People see our government commit these horrors, then they see us, too distracted by Dancing With The Stars, and too hung up over Kim Kardashian's "marriage," to give a damn about them. You really have to see things from both perspectives. The majority of American people SEEM TO NOT CARE, probably because they are desensitized and brought to believe that they are right and the "enemy" is wrong; as if we have the moral high ground because we can't possibly contemplate the idea that cultures outside of our own skewed culture can exist. Life is life, blood is blood, love is love, regardless of whether the vessel it belongs to is American or Afghan, French or Libyan.

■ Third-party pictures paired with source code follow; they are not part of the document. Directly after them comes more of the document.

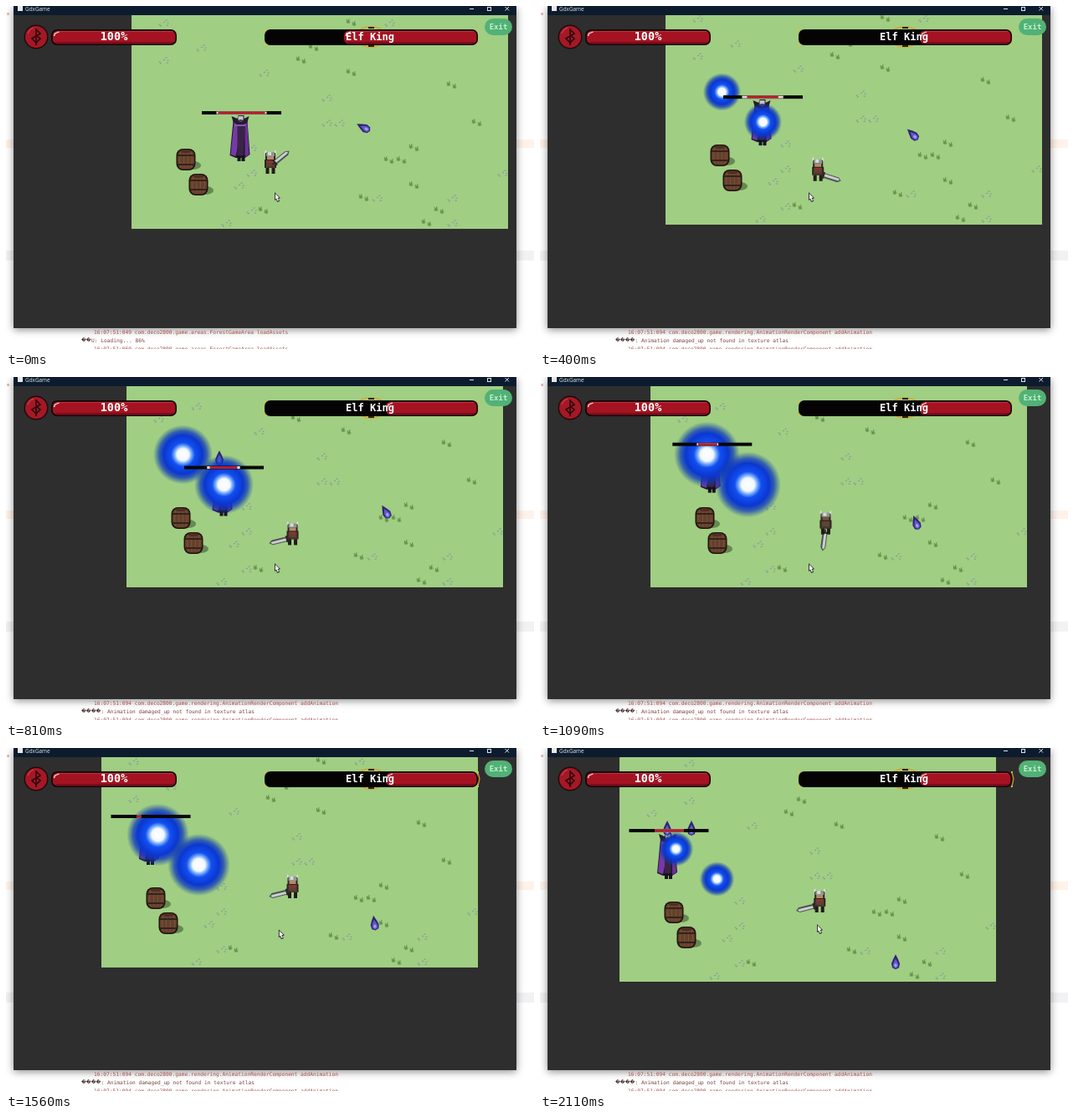
An HTML page with a canvas that plays this animation: 631x411 px, repeating every 2.18 s.

```html
<!DOCTYPE html>
<html lang="en">
<head>
<meta charset="utf-8">
<title>GdxGame</title>
<style>
html, body { margin: 0; width: 100%; height: 100%; overflow: hidden; background: #fff; }
canvas { display: block; width: 631px; height: 411px; }
</style>
</head>
<body>
<canvas id="stage" width="631" height="411"></canvas>
<script>
const c = document.getElementById('stage').getContext('2d');
const LOOP = 2180, STEP = 68.1, LEAD = 8, LAST = 31, TILE = 15;
const MONO = '"DejaVu Sans Mono", monospace';

// Map decoration in tiles: column, row counted from the bottom
const TUFTS = [[17, 16], [14, 14], [13, 13], [17, 12], [25, 11], [27, 8], [22, 6], [20, 5], [21, 5],
  [22, 3], [24, 1], [23, 0], [18, 2], [10, 1]];
const PEBBLES = [[10, 12], [16, 8], [7, 0], [19, 2], [29, 4], [20, 16], [9, 1], [8, 3]];
const PEBBLE_PAIRS = [[2, 16, 3], [5, 17, 3], [15, 10, 2], [9, 6, 2], [25, 2, 2]];
for (const [col, row, gap] of PEBBLE_PAIRS) PEBBLES.push([col, row], [col, row - gap]);

const spent = (t, from, to) => Math.min(Math.max(t, from), to) - from;
const ramp = (t, from, to) => spent(t, from, to) / (to - from);
const smooth = k => k * k * (3 - 2 * k);

// Motion rules; all but the camera are in map coordinates, origin at its bottom-left corner
const camera = t => [
  150 - .045 * (spent(t, 680, 1200) + spent(t, 1280, 1980)),
  267.3 + .0395 * (spent(t, 1280, 1980) - spent(t, 280, 670))
].map(Math.round);
const playerAt = t => [
  166 + .04 * Math.min(t, 1830),
  -80 + 17 * ramp(t, 0, 500) - 34 * smooth(ramp(t, 700, 1560))
];
const bossAt = t => [
  131.5 - 15 * ramp(t, 0, 400) - 57.5 * ramp(t, 900, 1150),
  -139 - 14 * ramp(t, 0, 400) + 9.5 * ramp(t, 400, 810) - 37.5 * ramp(t, 900, 1150)
];
const boltAt = t => {
  const k = t / 2110, rest = Math.max(0, 1 - k);
  return [278 + 52 * (1 - rest ** 2), -121 + 98.5 * k ** 1.2, -1.08 * rest ** 1.5];
};
const orbSize = t => 40 * Math.sin(Math.PI * ramp(t, 60, 2410)) ** .7;
const facesAway = t => t > 1020 && t < 1430;
const swordAngle = t => t < 200 ? -.68 : t < 600 ? .31 : facesAway(t) ? 1.7 : 2.9;

function rect(color, x, y, w, h) {
  c.fillStyle = color;
  c.fillRect(x, y, w, h);
}
function trace(pts) {
  c.beginPath();
  for (let i = 0; i < pts.length; i += 2) c.lineTo(pts[i], pts[i + 1]);
}
function poly(color, ...pts) {
  c.fillStyle = color;
  trace(pts);
  c.fill();
}
function line(color, width, ...pts) {
  c.strokeStyle = color;
  c.lineWidth = width;
  trace(pts);
  c.stroke();
}
function oval(color, x, y, rx, ry = rx) {
  c.fillStyle = color;
  c.beginPath();
  c.ellipse(x, y, rx, ry, 0, 0, 7);
  c.fill();
}
function pill(color, x, y, w, h, r) {
  c.fillStyle = color;
  c.beginPath();
  c.roundRect(x, y, w, h, r);
  c.fill();
}
function text(str, x, y, font, color, align = 'left') {
  c.font = font;
  c.fillStyle = color;
  c.textAlign = align;
  c.textBaseline = 'middle';
  c.fillText(str, x, y);
}
function placed(x, y, draw, turn = 0) {
  c.save();
  c.translate(x, y);
  c.rotate(turn);
  draw();
  c.restore();
}

function desktop(t) {
  rect('#fff', 0, 0, 631, 411);
  rect('#fff2e9', 0, 160, 631, 10);
  rect('#f2f2f4', 0, 293, 631, 12);
  text('≡', 1, 10, '5px ' + MONO, '#b5524a');
  c.save();
  c.shadowColor = 'rgba(0,0,0,.45)';
  c.shadowBlur = 9;
  c.shadowOffsetY = 2;
  rect('#2e2e2e', 9, 0, 601, 386);
  c.restore();
  log(t);
}
function log(t) {
  const font = '6.22px ' + MONO, red = '#a5504a', early = t < 180;
  const call = early
    ? '16:07:51:049 com.deco2800.game.areas.ForestGameArea loadAssets'
    : '16:07:51:094 com.deco2800.game.rendering.AnimationRenderComponent addAnimation';
  text(call, 105, 391, font, red);
  text(call.replace(':049', ':060'), 105, 411, font, red);
  text('\ufffd'.repeat(early ? 2 : 4), 90, 401, '5.7px "DejaVu Sans", sans-serif', '#4a3030');
  text(early ? 'U: Loading... 86%' : ': Animation damaged_up not found in texture atlas', early ? 102 : 113.5, 401, font, '#7d4340');
}
function titleBar() {
  rect('#0c1c2e', 9, 0, 601, 11);
  rect('#e8e8e8', 14, 0, 6, 6);
  text('GdxGame', 23, 4, '6.4px "Open Sans", sans-serif', '#e4e8ec');
  line('#dfe3e8', 1, 554, 3.5, 559, 3.5);
  c.strokeRect(575.5, 1.5, 4, 4);
  line('#dfe3e8', 1, 596.5, 1, 601, 5.5);
  line('#dfe3e8', 1, 601, 1, 596.5, 5.5);
}

function tuft(x, y) {
  for (const side of [-1, 1]) placed(x + 3.5 * side, y + 1.5 * side, () => {
    oval('#75a55a', 0, 1, 2.5, 2);
    line('#618f4b', 1, -2, -2, 0, 2, 1, -3);
  });
}
function pebbles(x, y) {
  for (let i = 0; i < 6; i++) {
    const dx = 5 * Math.cos(i * 2.4), dy = 3.5 * Math.sin(i * 1.7);
    rect('#86a18c', x + dx, y + dy, 2, 1.5);
    rect('#b4c9b0', x + dx, y + dy - 1, 1, 1);
  }
}
function barrel(x, y) {
  oval('rgba(62,92,48,.6)', x + 9, y + 7, 9, 5);
  placed(x, y, () => {
    pill('#20130d', -11.5, -13, 23, 26, 8);
    pill('#64402c', -10, -11.5, 20, 23, 7);
    for (let i = -6; i <= 6; i += 4) line('#7d5138', 1, i, -10, i * 1.25, 0, i, 10);
    oval('#4c2f21', 0, -10, 6.5, 2);
    for (const top of [-6, 5]) rect('#33231c', -10, top, 20, 2);
  });
}
function boss(x, y) {
  placed(x, y, () => {
    poly('#21182d', -9, 10, 8, 10, 11, 50, 5, 54, -6, 54, -13, 51);
    poly('#7639a6', -8, 11, -3, 11, -3, 38, -6, 52, -12, 50);
    poly('#6a2f98', 5, 13, 8, 12, 10, 50, 5, 53);
    poly('#392447', -4, 14, 5, 14, 3, 52, -4, 52);
    rect('#8b55b5', -7, 13, 13, 3);
    for (const foot of [-4, 1]) rect('#17121d', foot, 51, 4, 7);
    poly('#241c30', -11, 4, -4, 7, -3, 3, 4, 3, 4, 7, 10, 4, 8, 11, 4, 14, -5, 14, -9, 11);
    rect('#c7c2c9', -3, 4, 6, 5);
    rect('#55405f', -2, 8, 4, 3);
  });
}
function bossBar(x, y, t) {
  const left = x - 28 + 11 * ramp(t, 0, 500);
  const right = x + (t > 1690 ? 18 : 28 - 12 * ramp(t, 0, 500) - 29 * ramp(t, 810, 1600));
  const edge = 2 + 4 * ramp(t, 0, 400) - 6 * ramp(t, 400, 1300);
  rect('#070707', x - 47.5, y - 2, 95, 4);
  rect('#e4dada', left - edge, y - 1.5, right - left + 2 * edge, 3);
  rect('#b51f2a', left, y - 1.5, right - left, 3);
}
function orb(x, y, r) {
  const g = c.createRadialGradient(x, y, 0, x, y, r);
  const stops = [[0, '#fff'], [.2, '#f2f8ff'], [.3, '#6aa3fb'], [.4, '#124ff0'], [.65, '#0a37d0'],
    [.8, 'rgba(12,54,190,.72)'], [1, 'rgba(20,70,160,0)']];
  for (const stop of stops) g.addColorStop(...stop);
  oval(g, x, y, r);
}
function flame(x, y, turn = 0) {
  placed(x, y, () => {
    poly('#2f2472', 0, -10, 3, -4, 5, 1, 4, 6, 0, 8, -4, 6, -5, 1, -3, -4);
    poly('#6259cc', 0, -5, 3, 1, 3, 5, 0, 7, -3, 5, -3, 1);
    oval('#a59de8', 0, 3, 1.6, 2.2);
  }, turn);
}
function sword(angle) {
  placed(0, 5, () => {
    poly('#4e5355', 6, -3, 25, -3, 29, 0, 25, 3, 6, 3);
    poly('#c9cfcd', 8, -2, 25, -2, 27, 0, 25, 1, 8, 1);
    rect('#3c2d28', 3, -1, 4, 2);
    rect('#2c2624', 6, -4, 2, 8);
  }, angle);
}
function player(x, y, t) {
  const back = facesAway(t);
  placed(x, y, () => {
    if (back) sword(swordAngle(t));
    for (const side of [-1, 1]) {
      rect('#231b19', side * 3.5 - 2, 6, 4, 8);
      poly('#e6e5da', side * 6, -15, side * 7, -10, side * 4, -8, side * 4, -11);
    }
    rect('#2d2220', -7, -3, 14, 10);
    rect(back ? '#5d4434' : '#5f4035', -5, -2, 10, 7);
    if (!back) rect('#8c332d', -4, -2, 8, 3);
    rect('#49372e', -6, 5, 12, 2);
    rect('#2b2422', -6, -11, 12, 9);
    rect(back ? '#79543b' : '#b08a6b', -4, -7, 8, 4);
    rect('#8f9694', -5, -12, 10, 5);
    rect('#d6dbd6', -3, -12, 4, 4);
    if (!back) sword(swordAngle(t));
  });
}

function world(t) {
  c.save();
  c.beginPath();
  c.rect(9, 11, 601, 375);
  c.clip();
  c.translate(...camera(t));
  rect('#a0ce83', 0, -300, 450, 300);
  const scatter = (tiles, draw) => {
    for (const [col, row] of tiles) draw((col + .5) * TILE, -(row + .5) * TILE);
  };
  scatter(PEBBLES, pebbles);
  scatter(TUFTS, tuft);
  barrel(65, -83);
  barrel(80, -53);

  const [bx, by] = bossAt(t);
  boss(bx - 1, by);
  if (t > 600 && t < 900) flame(111, -154);
  if (t > 1690) {
    const drift = ramp(t, 1840, 2110);
    flame(63 - 6 * drift, -183);
    flame(84 + 2 * drift, -183);
  }
  if (t > 120) {
    orb(67.5, -159, orbSize(t));
    orb(116.5, -123, orbSize(t));
  }
  bossBar(bx, by, t);
  player(...playerAt(t), t);
  flame(...boltAt(t));
  c.restore();
}

function bar(x, w, from) {
  pill('#100606', x, 28, w, 19, 7);
  c.save();
  c.beginPath();
  c.roundRect(x + 1.5, 29.5, w - 3, 16, 6);
  c.clip();
  rect('#050303', x, 28, w, 19);
  pill('#a51322', from, 29.5, x + w - from, 16, 6);
  rect('#7c0d1a', from + 4, 43, x + w - from, 3);
  rect('#c0303b', from + 6, 30, x + w - from, 1);
  c.restore();
  line('#f5dcdc', 1.3, from + 2, 36, from + 3, 33, from + 8, 31);
}
function hud(t) {
  oval('#23090b', 36, 37, 14.5);
  oval('#a51826', 36, 37, 13);
  line('#d44b53', 1, 26, 33, 29, 28, 33, 26);
  line('#2b080b', 1.6, 36, 27, 36, 47);
  line('#2b080b', 1.6, 36, 28, 41, 33, 31, 39, 36, 44, 41, 39, 36, 35);
  bar(54, 150, 55.5);
  text('100%', 129, 37.5, 'bold 13.5px ' + MONO, '#fff', 'center');

  c.strokeStyle = '#d2a52c';
  c.lineWidth = 1.5;
  c.beginPath();
  c.ellipse(436, 37, 19, 12, 0, 0, 7);
  c.stroke();
  for (const y of [25, 47]) rect('#2c2410', 433, y, 7, 2);
  bar(309, 255, t < 130 ? 404 : 454);
  for (const x of [308, 563]) for (const y of [28, 45]) rect('#dcc23a', x, y, 2, 2);
  if (t > 1430) line('#c9a02e', 1.2, 564, 29, 566, 37, 564, 46);
  text('Elf King', 435, 37.5, 'bold 12px ' + MONO, '#fff', 'center');

  pill('#52b176', 572, 15, 33, 20, 10);
  text('Exit', 588.5, 25.5, 'bold 9px ' + MONO, '#c4f3cb', 'center');
}
function mouse(t) {
  const k = ramp(t, 1360, 1780);
  placed(322 + 10 * k, 224 - 12 * k, () => {
    poly('#333', -1, -1, 6, 6, 4, 7, 5, 10, 2, 11, 1, 8, -1, 9);
    poly('#fff', 0, 1, 4.5, 5.5, 2.6, 6, 4, 9, 2.5, 9.6, 1.4, 6.6, 0, 7.5);
  });
}

function draw(now) {
  const n = Math.min(LAST, Math.floor((now % LOOP + LEAD) / STEP));
  const t = Math.max(0, n * STEP - LEAD + 4);
  desktop(t);
  world(t);
  titleBar();
  hud(t);
  mouse(t);
}

const start = performance.now();
function tick() {
  draw(performance.now() - start);
  requestAnimationFrame(tick);
}
tick();
</script>
</body>
</html>
```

Do people assume that "terrorist towelheads" are some barbaric subhuman species that they cannot feel love and loss? That their lives are somehow worth less than ours because they live somewhere else or have different beliefs? What the hell would you do if you lost your father, mother, sister, brother, son, daughter, cousin, best friend, neighbor (who many Americans don't even bother to get to know anymore) etc, in a drone attack from a country who was attacking you for a logic defying reason: so that a few companies could profit off of oil and rebuilding while the attacking country bankrupts itself?
This is why we cannot defeat groups like the Taliban; for every 1 suspected Taliban militant (and 50 civilians) that we kill, 10 more join the fray. These people are fighting to drive us out, we have raped their land and their culture, we have orphaned so many children, widowed so many spouses, dismembered so many families; I think they just want to live in peace. The country they had before they were "liberated" was a much safer place.
I'm glad we're leaving Iraq, and hopefully we'll pull out of Afghanistan soon, too, but the damage has been done; our image has been soiled and, given the chance that we ever redeem ourselves, we have forever scarred ourselves and the people whom we've "liberated."
The monster in human truly is inhumane. If god exists he/she/it is too busy sobbing and vomiting to do anything.
Originally posted by jonnywhite
If we somehow erupt into a WW3, and you were put on the draft list and called up to join the forces, would you? Who on here who's posting comments would? How many of us are cowards?
Looking at all these wars going on, all it will take is two opposing superpowers to cause WW3.
What is a coward? A coward is somebody who, through inaction spurring from fear, fails to act and somebody else dies as a result. This is as opposed to somebody who intentionally kills somebody else. So while a coward is not a hero, nor a man you'd want to lean on, a coward is definitely not a murderer.edit on 10-1-2012 by jonnywhite because: (no reason given)